Past performance does not guarantee future results. Performance represents past performance; current returns may be lower or higher. Performance information for institutional class shares of Funds that existed prior to their initial public offering is based on the performance of investor class shares. The investment return and principal value will fluctuate so that an investor's shares, when redeemed may be worth more or less than the original cost. All returns reflect reinvested dividends and capital gains distributions, but do not reflect the deduction of taxes that an investor would pay on distributions or redemptions. Subject to certain exceptions, shares of a Fund redeemed or exchanged within 10 days (90 days for the International Value Fund) of purchase are subject to a 2% redemption fee. Performance does not reflect this fee, which if deducted would reduce an individual's return.

An investor should consider the Funds’ investment objectives, risks, and charges and expenses carefully before investing or sending money. This and other important information may be found in the prospectus (pdf). To obtain a print prospectus, call 800-432-7856. Please read the prospectus carefully before investing.

Because of ongoing market volatility, performance may be subject to substantial short-term changes.

The statements and opinions expressed in the articles or appearances are those of the presenter. Any discussion of investments and investment strategies represents the presenters' views as of the date created and are subject to change without notice. The opinions expressed are for general information only and are not intended to provide specific advice or recommendations for any individual. The specific securities discussed above, which are intended to illustrate the advisor’s investment style, do not represent all of the securities purchased, sold, or recommended by the advisor for client accounts, and the reader should not assume that an investment in these securities was or would be profitable in the future. Certain security valuations and forward estimates are based on Heartland Advisors’ calculations. Any forecasts may not prove to be true.

Economic predictions are based on estimates and are subject to change.

As of 6/30/2016, RadiSys Corporation, PacWest Bancorp, and Sonic Automotive Inc. represented 1.17%, 1.03%, and 1.66% of the Value Fund’s adjusted net assets, respectively.

Portfolio holdings are subject to change without notice.

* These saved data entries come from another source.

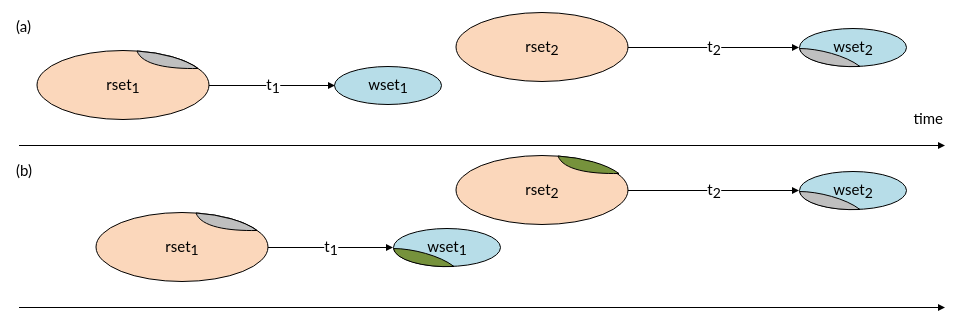
<!DOCTYPE html>
<html lang="en">
<head>
<meta charset="utf-8">
<title>Transaction read and write sets over time</title>
<style>
:root {
  --ink: #000;
  --paper: #fff;
  --read: #fbd7bb;
  --write: #b7dde8;
  --stale: #bfbfbf;
  --conflict: #76923c;
}
* { box-sizing: border-box; margin: 0; }
body {
  width: 965px;
  height: 327px;
  overflow: hidden;
  background: var(--paper);
  color: var(--ink);
  font: 15px/20px Lato, "Open Sans", sans-serif;
}
.timeline { position: relative; width: 965px; height: 150px; }
.timeline.overlapping { height: 177px; }
.drawing { position: absolute; inset: 0; display: block; stroke: var(--ink); stroke-width: 1; }
.read { fill: var(--read); }
.write { fill: var(--write); }
.stale { fill: var(--stale); }
.conflict { fill: var(--conflict); }
.head { fill: var(--ink); stroke: none; }
.label {
  position: absolute;
  left: var(--x);
  top: var(--y);
  transform: translate(-50%, -50%);
  white-space: nowrap;
}
.label.edge { background: var(--paper); line-height: 16px; }
.label sub { position: relative; top: 3px; font-size: 14px; line-height: 0; vertical-align: baseline; }
.caption { position: absolute; left: 16px; top: 16px; font-weight: 400; font-size: 15px; }
.overlapping .caption { top: 10px; }
.axis-name { position: absolute; right: 22px; top: 108px; }
</style>
</head>
<body>

<section class="timeline serial">
  <svg class="drawing" width="965" height="150" aria-hidden="true">
    <defs>
      <ellipse id="read-set" rx="86" ry="34.5"/>
      <ellipse id="write-set" rx="53.5" ry="19"/>
      <path id="read-part" d="M14 -34A86 34.5 0 0 1 75 -16.5C46 -16 19 -20 14 -34Z"/>
      <path id="write-part" d="M-53.5 1C-35 1 -7 8 7 19A53.5 19 0 0 1 -53.5 1Z"/>
      <path id="arrowhead" class="head" d="M0 0L-7 -3.5V3.5Z"/>
    </defs>
    <use href="#read-set" class="read" x="123" y="85"/>
    <use href="#read-part" class="stale" x="123" y="85"/>
    <use href="#write-set" class="write" x="388" y="85.5"/>
    <line x1="209" y1="85.5" x2="330" y2="85.5"/>
    <use href="#arrowhead" x="335" y="85.5"/>

    <use href="#read-set" class="read" x="542" y="47"/>
    <use href="#write-set" class="write" x="853" y="47.5"/>
    <use href="#write-part" class="stale" x="853" y="47.5"/>
    <line x1="628" y1="47.5" x2="794" y2="47.5"/>
    <use href="#arrowhead" x="799" y="47.5"/>

    <line x1="19" y1="145.5" x2="940" y2="145.5"/>
    <use href="#arrowhead" x="945" y="145.5"/>
  </svg>
  <h2 class="caption">(a)</h2>
  <span class="label" style="--x:123px; --y:84px">rset<sub>1</sub></span>
  <span class="label edge" style="--x:273px; --y:84px">t<sub>1</sub></span>
  <span class="label" style="--x:388px; --y:84px">wset<sub>1</sub></span>
  <span class="label" style="--x:542px; --y:46px">rset<sub>2</sub></span>
  <span class="label edge" style="--x:714px; --y:46px">t<sub>2</sub></span>
  <span class="label" style="--x:853px; --y:46px">wset<sub>2</sub></span>
  <span class="axis-name">time</span>
</section>

<section class="timeline overlapping">
  <svg class="drawing" width="965" height="177" aria-hidden="true">
    <use href="#read-set" class="read" x="182" y="97"/>
    <use href="#read-part" class="stale" x="182" y="97"/>
    <use href="#write-set" class="write" x="447" y="97.5"/>
    <use href="#write-part" class="conflict" x="447" y="97.5"/>
    <line x1="268" y1="97.5" x2="389" y2="97.5"/>
    <use href="#arrowhead" x="393" y="97.5"/>

    <use href="#read-set" class="read" x="542" y="40"/>
    <use href="#read-part" class="conflict" x="544" y="40"/>
    <use href="#write-set" class="write" x="853" y="40.5"/>
    <use href="#write-part" class="stale" x="853" y="40.5"/>
    <line x1="628" y1="40.5" x2="794" y2="40.5"/>
    <use href="#arrowhead" x="799" y="40.5"/>

    <line x1="19" y1="157.5" x2="940" y2="157.5"/>
    <use href="#arrowhead" x="945" y="157.5"/>
  </svg>
  <h2 class="caption">(b)</h2>
  <span class="label" style="--x:182px; --y:96px">rset<sub>1</sub></span>
  <span class="label edge" style="--x:331px; --y:96px">t<sub>1</sub></span>
  <span class="label" style="--x:447px; --y:96px">wset<sub>1</sub></span>
  <span class="label" style="--x:542px; --y:39px">rset<sub>2</sub></span>
  <span class="label edge" style="--x:714px; --y:39px">t<sub>2</sub></span>
  <span class="label" style="--x:853px; --y:39px">wset<sub>2</sub></span>
</section>

</body>
</html>
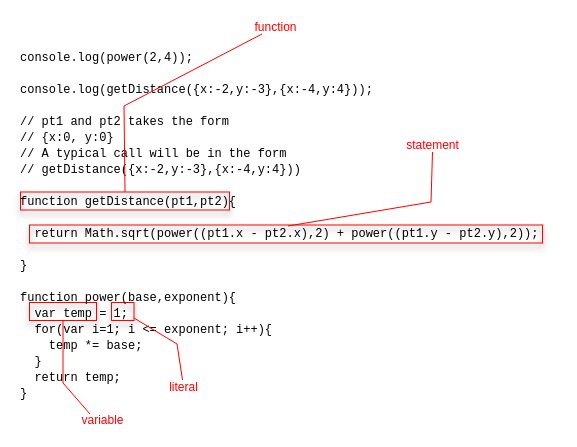
<!DOCTYPE html>
<html lang="en">
<head>
<meta charset="utf-8">
<title>Parts of a program</title>
<style>
  :root {
    --paper: #ffffff;
    --ink: #000000;
    --mark: #ff0000;
    --shadow: rgba(0, 0, 0, 0.5);
  }
  * { box-sizing: border-box; }
  html, body { margin: 0; }
  body { background: var(--paper); overflow: hidden; }
  .diagram {
    position: relative;
    width: 577px;
    height: 447px;
    overflow: hidden;
    background: var(--paper);
  }
  .marks { position: absolute; inset: 0; display: block; }
  .marks rect, .marks polyline {
    fill: none;
    stroke: var(--mark);
    stroke-width: 1;
  }
  .frames rect { filter: drop-shadow(0 4px 3px var(--shadow)); }
  .listing {
    position: absolute;
    left: 20px;
    top: 50px;
    margin: 0;
    color: var(--ink);
    font: 12px/16px "Liberation Mono", monospace;
  }
  .listing code { font: inherit; }
  .label {
    position: absolute;
    transform: translate(-50%, -50%);
    color: var(--mark);
    font: 12px/14px "Liberation Sans", sans-serif;
    white-space: nowrap;
  }
  .label-function { left: 275.5px; top: 27px; }
  .label-statement { left: 432.5px; top: 145px; }
  .label-literal { left: 183.5px; top: 387px; }
  .label-variable { left: 102.5px; top: 420px; }
</style>
</head>
<body>
<main class="diagram">
  <svg class="marks" width="577" height="447" viewBox="0 0 577 447" aria-hidden="true">
    <g class="frames">
      <rect x="20.5" y="192" width="209" height="18"/>
      <rect x="29.5" y="225" width="513" height="18"/>
      <rect x="29.5" y="302.5" width="67" height="18"/>
      <rect x="111.5" y="302.5" width="22.5" height="18"/>
    </g>
  </svg>

  <pre class="listing"><code>console.log(power(2,4));

console.log(getDistance({x:-2,y:-3},{x:-4,y:4}));

// pt1 and pt2 takes the form
// {x:0, y:0}
// A typical call will be in the form
// getDistance({x:-2,y:-3},{x:-4,y:4}))

function getDistance(pt1,pt2){

  return Math.sqrt(power((pt1.x - pt2.x),2) + power((pt1.y - pt2.y),2));

}

function power(base,exponent){
  var temp = 1;
  for(var i=1; i &lt;= exponent; i++){
    temp *= base;
  }
  return temp;
}</code></pre>

  <svg class="marks" width="577" height="447" viewBox="0 0 577 447" aria-hidden="true">
    <g class="connectors">
      <polyline points="262,34 124,106 125,192"/>
      <polyline points="432.5,152 431,202 288,226"/>
      <polyline points="134,318 177,344 182.5,380"/>
      <polyline points="63,321 63,383 90,414"/>
    </g>
  </svg>

  <span class="label label-function">function</span>
  <span class="label label-statement">statement</span>
  <span class="label label-literal">literal</span>
  <span class="label label-variable">variable</span>
</main>
</body>
</html>
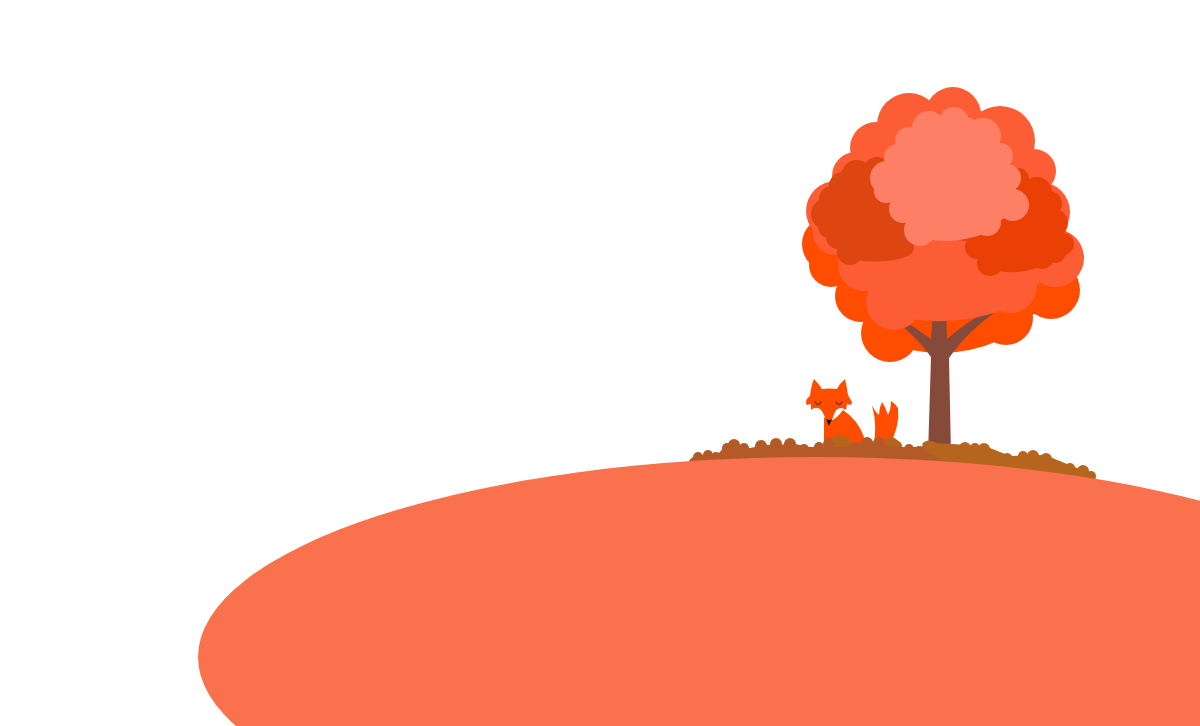
<!DOCTYPE html>
<html lang="en">
<head>
<meta charset="utf-8">
<title>Autumn hill with a sleeping fox</title>
<style>
:root {
  --paper: #ffffff;
  --hill: #f9724d;
  --crown-back: #ff4d00;
  --crown: #fc5d34;
  --shade-left: #dd4611;
  --shade-right: #ea3f05;
  --highlight: #fd7f66;
  --trunk: #854a3a;
  --fox: #ff4d00;
  --fox-line: #8f3a1c;
  --fox-nose: #1c1210;
  --leaves-rust: #b45a28;
  --leaves-gold: #b5651d;
}
html, body { margin: 0; height: 100%; overflow: hidden; background: var(--paper); }
svg { display: block; width: 1200px; height: 726px; }
.hill { fill: var(--hill); }
.crown-back { fill: var(--crown-back); }
.crown { fill: var(--crown); }
.shade-left { fill: var(--shade-left); }
.shade-right { fill: var(--shade-right); }
.highlight { fill: var(--highlight); }
.trunk { fill: var(--trunk); }
.fox { fill: var(--fox); }
.fox-eyes { fill: none; stroke: var(--fox-line); stroke-width: 1.5; stroke-linecap: round; }
.fox-nose { fill: var(--fox-nose); }
.leaves-rust { fill: var(--leaves-rust); }
.leaves-gold { fill: var(--leaves-gold); }
</style>
</head>
<body>
<svg viewBox="0 0 1200 726" role="img" aria-label="A fox sleeping beside an orange autumn tree on a hill">
  <g id="tree">
    <g class="crown-back">
      <path d="M830 225 L1060 225 L1052 300 L1000 340 Q955 360 908 349 L850 300 Z"/>
      <circle cx="830" cy="244" r="28"/>
      <circle cx="831" cy="265" r="22"/>
      <circle cx="861" cy="296" r="26"/>
      <circle cx="890" cy="333" r="29"/>
      <circle cx="1006" cy="318" r="27"/>
      <circle cx="1051" cy="290" r="29"/>
    </g>
    <path class="trunk" d="M933 312 L946 312 L947 339 Q966 322 988 311 L1002 308 Q970 328 949 358 L951 455 L928 455 L931 357 Q921 342 902 326 L904 320 Q918 330 931 339 Z"/>
    <g class="crown">
      <path d="M876 130 L925 100 L985 112 L1030 160 L1050 205 L1060 265 L1012 307 Q960 327 912 319 L880 300 L850 260 L832 215 L852 170 Z"/>
      <circle cx="909" cy="125" r="32"/>
      <circle cx="953" cy="115" r="28"/>
      <circle cx="1000" cy="141" r="35"/>
      <circle cx="876" cy="148" r="26"/>
      <circle cx="856" cy="176" r="24"/>
      <circle cx="836" cy="211" r="30"/>
      <circle cx="835" cy="233" r="22"/>
      <circle cx="1034" cy="171" r="22"/>
      <circle cx="1040" cy="212" r="30"/>
      <circle cx="1055" cy="258" r="29"/>
      <circle cx="1010" cy="286" r="27"/>
      <circle cx="894" cy="302" r="28"/>
      <circle cx="864" cy="265" r="26"/>
    </g>
    <g class="shade-left">
      <path d="M840 180 L900 165 L915 240 L903 258 Q880 264 856 260 L828 225 Z"/>
      <circle cx="857" cy="176" r="16"/>
      <circle cx="877" cy="171" r="14"/>
      <circle cx="843" cy="186" r="14"/>
      <circle cx="832" cy="199" r="13"/>
      <circle cx="827" cy="214" r="16"/>
      <circle cx="829" cy="227" r="11"/>
      <circle cx="838" cy="237" r="12"/>
      <circle cx="850" cy="252" r="13"/>
      <circle cx="904" cy="247" r="10"/>
    </g>
    <g class="shade-right">
      <path d="M1000 175 L1036 180 L1058 212 L1062 248 L1042 266 Q1020 275 998 271 L978 242 L956 240 Z"/>
      <circle cx="1018" cy="179" r="11"/>
      <circle cx="1037" cy="192" r="15"/>
      <circle cx="1049" cy="204" r="13"/>
      <circle cx="1054" cy="223" r="14"/>
      <circle cx="1063" cy="244" r="11"/>
      <circle cx="1055" cy="252" r="11"/>
      <circle cx="1042" cy="257" r="12"/>
      <circle cx="990" cy="263" r="13"/>
      <circle cx="977" cy="247" r="12"/>
    </g>
    <g class="highlight">
      <path d="M905 138 L930 115 L972 118 L1000 150 L1016 180 L1014 210 L984 234 Q952 245 926 239 L900 210 L882 185 Z"/>
      <circle cx="929" cy="128" r="17"/>
      <circle cx="954" cy="122" r="15"/>
      <circle cx="983" cy="136" r="18"/>
      <circle cx="909" cy="141" r="14"/>
      <circle cx="898" cy="158" r="14"/>
      <circle cx="887" cy="178" r="17"/>
      <circle cx="886" cy="191" r="12"/>
      <circle cx="903" cy="209" r="14"/>
      <circle cx="920" cy="230" r="16"/>
      <circle cx="987" cy="222" r="14"/>
      <circle cx="1013" cy="205" r="16"/>
      <circle cx="1007" cy="178" r="14"/>
      <circle cx="1000" cy="156" r="13"/>
    </g>
  </g>

  <g id="fox">
    <path class="fox" d="M873 446 Q878 429 872 405 Q875 412 879 415 Q879 408 882 402 Q886 408 888 415 Q891 409 891 401 Q896 404 898 408 Q900 427 889 446 Z"/>
    <path class="fox" d="M824 417 L829 421 Q836 420 843 410 Q858 420 864 437 L862 446 L824 446 Z"/>
    <path class="fox" d="M814 379 Q819 384 822 389 Q829 388 837 389 Q840 383 845 379 Q847 387 848 395 L852 402 L851 405 L847 404 L846 410 Q839 405 835 412 Q833 418 829 426 Q825 417 822 411 Q817 405 811 410 L811 404 L807 405 Q804 400 810 396 Q811 386 814 379 Z"/>
    <path class="fox-eyes" d="M815 402 Q818 407 821 402 M836 402 Q839 407 842 402"/>
    <path class="fox-nose" d="M826 419 Q829 421 832 419 L829 426 Z"/>
  </g>

  <g id="leaf-piles">
    <g class="leaves-gold">
      <path d="M915 448 L935 443 L985 446 L1010 456 L1045 455 L1072 466 L1095 475 L1096 485 L915 480 Z"/>
      <circle cx="929" cy="448" r="7"/>
      <circle cx="939" cy="451" r="7"/>
      <circle cx="954" cy="454" r="6"/>
      <circle cx="965" cy="448" r="6"/>
      <circle cx="975" cy="448" r="5"/>
      <circle cx="984" cy="449" r="6"/>
      <circle cx="995" cy="456" r="5"/>
      <circle cx="1007" cy="459" r="6"/>
      <circle cx="1023" cy="456" r="5"/>
      <circle cx="1033" cy="456" r="6"/>
      <circle cx="1046" cy="459" r="6"/>
      <circle cx="1058" cy="466" r="5"/>
      <circle cx="1070" cy="468" r="5"/>
      <circle cx="1083" cy="471" r="6"/>
      <circle cx="1091" cy="476" r="5"/>
      <circle cx="838" cy="442" r="7"/>
      <circle cx="847" cy="445" r="6"/>
      <circle cx="891" cy="443" r="6"/>
      <circle cx="897" cy="446" r="5"/>
    </g>
    <g class="leaves-rust">
      <path d="M689 461 Q692 456 699 455 L718 454 L727 444 L750 448 L765 445 L795 444 L810 447 L845 447 L870 441 L892 447 L917 447 L932 455 L950 460 L950 470 L689 470 Z"/>
      <circle cx="698" cy="457" r="5"/>
      <circle cx="708" cy="455" r="5"/>
      <circle cx="716" cy="456" r="4"/>
      <circle cx="727" cy="448" r="5"/>
      <circle cx="734" cy="445" r="6"/>
      <circle cx="744" cy="448" r="5"/>
      <circle cx="761" cy="446" r="6"/>
      <circle cx="776" cy="444" r="6"/>
      <circle cx="790" cy="444" r="6"/>
      <circle cx="804" cy="449" r="5"/>
      <circle cx="819" cy="447" r="5"/>
      <circle cx="829" cy="444" r="6"/>
      <circle cx="856" cy="447" r="5"/>
      <circle cx="867" cy="443" r="6"/>
      <circle cx="879" cy="443" r="6"/>
      <circle cx="909" cy="449" r="5"/>
      <circle cx="919" cy="451" r="5"/>
    </g>
    <g class="leaves-gold">
      <path d="M832 441 Q836 435 843 436 L852 441 Q848 449 838 446 Z"/>
      <path d="M886 438 Q895 436 900 443 L898 447 Q890 447 886 438 Z"/>
      <path d="M922 444 Q927 438 934 442 L952 450 L952 462 Q934 460 922 444 Z"/>
    </g>
  </g>

  <ellipse id="hill" class="hill" cx="815" cy="657" rx="617" ry="200"/>
</svg>
</body>
</html>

Current and future portfolio holdings are subject to risk.

Sector and industry classifications as determined by Heartland Advisors may reference data from sources such as FactSet Research Systems, Inc. or the Global Industry Classification Codes (GICS) developed by Standard & Poor’s and Morgan Stanley Capital International.

Heartland Advisors defines market cap ranges by the following indices: micro-cap by the Russell Microcap®, small-cap by the Russell 2000®, mid-cap by the Russell Midcap®, large-cap by the Russell Top 200®.

There is no guarantee that a particular investment strategy will be successful.

The Value Fund primarily invests in small companies selected on a value basis. Such securities generally are more volatile and less liquid than those of larger companies.

Value investments are subject to the risk that their intrinsic value may not be recognized by the broad market.

The Value Fund seeks long-term capital appreciation through investing in small companies.

The above individuals are registered representatives of ALPS Distributors, Inc.

Heartland’s investing glossary provides definitions for several terms used on this page.

The Heartland Funds are distributed by ALPS Distributors, Inc.

Separately managed accounts and related investment advisory services are provided by Heartland Advisors, Inc., a federally registered investment advisor. ALPS Distributors, Inc., is not affiliated with Heartland Advisors, Inc.